In re Christus Santa Rosa Health Sys. (Opinion)Annotate this Case
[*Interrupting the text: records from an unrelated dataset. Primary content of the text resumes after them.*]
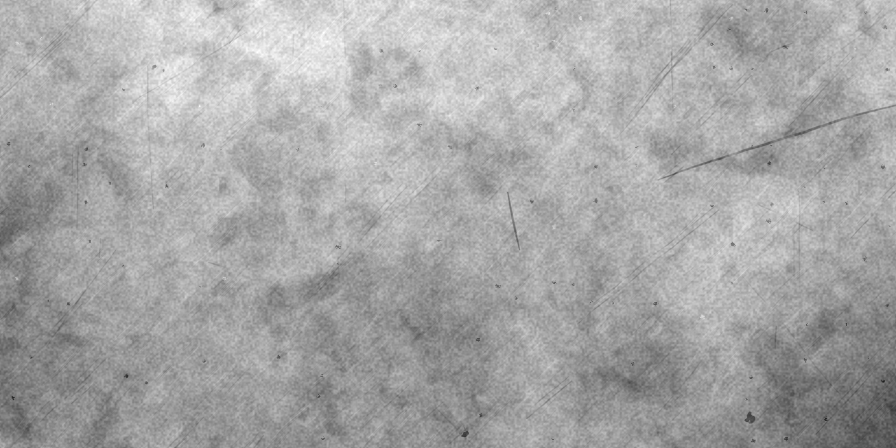
This texture is drawn by a WebGL 1 fragment shader. Its source:

```glsl
precision highp float;
// Worn grey concrete wall: uneven light, mottled stains, fine grain, specks and scratches.
uniform vec2 u_resolution;

#define BASE_LOW 0.585
#define BASE_HIGH 0.775
#define CLOUDS 0.17
#define STAINS 0.09
#define PATCHES 0.09
#define MOTTLE 0.17
#define GRAIN 0.115
#define FIBRES 0.045
#define HAIRS 60
#define HAIR_DARKNESS 0.13
#define SPECK_DARKNESS 0.26

float hash(vec2 p) {
  vec3 q = fract(p.xyx * 0.1031);
  q += dot(q, q.yzx + 33.33);
  return fract((q.x + q.y) * q.z);
}

float noise(vec2 p) {
  vec2 i = floor(p), f = fract(p);
  f = f * f * (3.0 - 2.0 * f);
  return mix(mix(hash(i), hash(i + vec2(1, 0)), f.x),
             mix(hash(i + vec2(0, 1)), hash(i + vec2(1, 1)), f.x), f.y);
}

float fbm(vec2 p) {
  float sum = 0.0, amp = 0.52;
  for (int i = 0; i < 5; i++) {
    sum += amp * noise(p);
    p = mat2(1.6, 1.2, -1.2, 1.6) * p + 17.3;
    amp *= 0.5;
  }
  return sum;
}

float glow(vec2 p, vec2 centre, vec2 size) {
  vec2 d = (p - centre) / size;
  return exp(-dot(d, d));
}

// Tapered stroke from a to b, soft over one pixel
float stroke(vec2 p, vec2 a, vec2 b, float width, float px) {
  vec2 ab = b - a;
  float t = clamp(dot(p - a, ab) / dot(ab, ab), 0.0, 1.0);
  float w = width * (0.4 + 2.4 * t * (1.0 - t));
  return 1.0 - smoothstep(w - 0.5 * px, w + px, length(p - a - ab * t));
}

// Scattered ragged dots, one per chosen cell
float specks(vec2 p, float scale, float radius, float share, float blur) {
  vec2 cell = floor(p * scale), f = fract(p * scale);
  vec2 centre = 0.3 + 0.4 * vec2(hash(cell + 3.7), hash(cell + 91.2));
  float r = radius * (0.4 + hash(cell + 45.1));
  float ragged = noise((f - centre) / radius * 1.3 + 20.0 * hash(cell + 66.3)) - 0.5;
  float d = length(f - centre) + radius * 1.6 * ragged;
  float soft = blur * scale;
  return step(hash(cell + 12.9), share) * (1.0 - smoothstep(r - soft, r + soft, d));
}

// Random hairline scratches: diagonal pairs, uprights and strays
float hairlines(vec2 p, float px) {
  float sum = 0.0;
  for (int i = 0; i < HAIRS; i++) {
    float id = float(i);
    vec2 centre = vec2(2.0 * hash(vec2(id, 1.3)), hash(vec2(id, 7.9)));
    float kind = hash(vec2(id, 23.1)), turn = hash(vec2(id, 31.7)) - 0.5;
    float angle = kind < 0.6 ? 0.78 + 0.3 * turn : kind < 0.82 ? 1.57 + 0.12 * turn : 6.3 * turn;
    float reach = mix(0.02, 0.24, pow(hash(vec2(id, 41.3)), 1.6));
    vec2 dir = vec2(cos(angle), sin(angle));
    vec2 side = vec2(-dir.y, dir.x) * 0.012;
    float line = stroke(p, centre - dir * reach, centre + dir * reach, 0.0011, px);
    float twin = stroke(p, centre + side - dir * reach * 0.7, centre + side + dir * reach, 0.0009, px);
    sum += (line + 0.7 * twin * step(kind, 0.7)) * mix(0.25, 1.0, hash(vec2(id, 57.7)));
  }
  return min(sum, 1.5);
}

void main() {
  float px = 1.0 / u_resolution.y;
  vec2 p = gl_FragCoord.xy * px;
  vec2 warp = vec2(fbm(p * 6.0), fbm(p * 6.0 + 40.0)) - 0.5;

  // Broad light
  float tone = mix(BASE_LOW, BASE_HIGH, p.y);
  tone += 0.09 * glow(p, vec2(0.65, 1.0), vec2(0.55, 0.36));
  tone += 0.08 * glow(p, vec2(1.72, 0.46), vec2(0.24, 0.3));
  tone -= 0.24 * glow(p, vec2(2.02, 0.04), vec2(0.28, 0.34));
  tone -= 0.04 * glow(p, vec2(1.5, 1.0), vec2(0.3, 0.3));
  tone -= 0.08 * (1.0 - smoothstep(0.0, 0.4, p.x));

  // Clouds, stains, smaller patches and mottling
  tone += CLOUDS * (fbm(p * 5.0 + 8.0) - 0.48);
  tone -= STAINS * smoothstep(0.53, 0.74, fbm(p * vec2(4.6, 6.0) + warp + 61.0));
  tone -= PATCHES * smoothstep(0.58, 0.78, fbm(p * 12.0 + 2.0 * warp + 33.0));
  tone += MOTTLE * (fbm(p * 26.0 + 5.0) - 0.5);

  // Grain and brushed diagonal fibres
  tone += GRAIN * (noise(p * 205.0) - 0.5) + 0.6 * GRAIN * (noise(p.yx * 256.0 + 77.0) - 0.5);
  vec2 brushed = mat2(0.71, -0.71, 0.71, 0.71) * (p + 0.03 * warp);
  float fibre = noise(brushed * vec2(13.0, 170.0));
  tone += FIBRES * (smoothstep(0.75, 1.0, fibre) - 1.0 + smoothstep(0.0, 0.25, fibre));

  // Pits and soft spots, denser to the right
  float wear = mix(0.6, 1.4, p.x * 0.5);
  tone -= SPECK_DARKNESS * specks(p, 23.0, 0.07, 0.09 * wear, px);
  tone -= 0.08 * specks(p + 0.37, 10.0, 0.14, 0.17 * wear, 0.007);
  tone -= 0.26 * specks(p + 0.71, 6.0, 0.05, 0.06 * wear, px);
  tone += 0.15 * specks(p + 5.13, 15.0, 0.05, 0.03, px);

  // Scratches, a long crack and a short gouge
  vec2 bent = p + 0.012 * warp;
  float broken = smoothstep(0.2, 0.6, noise(p * 38.0 + 9.0));
  tone -= HAIR_DARKNESS * hairlines(bent, px) * mix(0.3, 1.0, broken);
  vec2 sag = bent + vec2(0.0, 0.08 * (p.x - 1.48) * (p.x - 2.05));
  tone -= 0.22 * stroke(sag, vec2(1.47, 0.6), vec2(2.05, 0.78), 0.0022, px) * mix(0.5, 1.0, broken);
  tone -= 0.23 * stroke(bent, vec2(1.133, 0.57), vec2(1.16, 0.44), 0.0018, px);

  gl_FragColor = vec4(vec3(clamp(tone, 0.0, 1.0)), 1.0);
}
```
In 2012, Dr. Franklin performed surgery on Baird to remove the left lobe of her thyroid. Franklin removed thymus gland tissue instead of thyroid tissue. Baird needed another surgery. Christus Santa Rosa Health System convened a medical peer review committee to review Franklin’s performance. The committee did not recommend any action. Baird sued Franklin, who moved to designate Christus as a responsible third party, alleging that Christus had failed to inform him that the cryostat machine, a critical piece of equipment, was unavailable. Franklin served a request for production on Christus, asking for documents from Christus’s medical peer review file. Christus argued that documents were privileged under the medical peer review committee privilege, Tex. Occ. Code 160.007(a). The court ordered Christus to produce the documents under a protective order, requiring that the documents be disclosed only to Franklin and his attorney. The Supreme Court of Texas granted mandamus. The trial court abused its discretion in ordering the documents produced without proper in camera inspection to determine whether the exception in section 160.007(d) applies. That exception reads: If a medical peer review committee takes action that could result in censure, suspension, restriction, limitation, revocation, or denial of membership or privileges in a health care entity, the affected physician shall be provided a written copy of the recommendation of the medical peer review committee and a copy of the final decision, including a statement of the basis for the decision.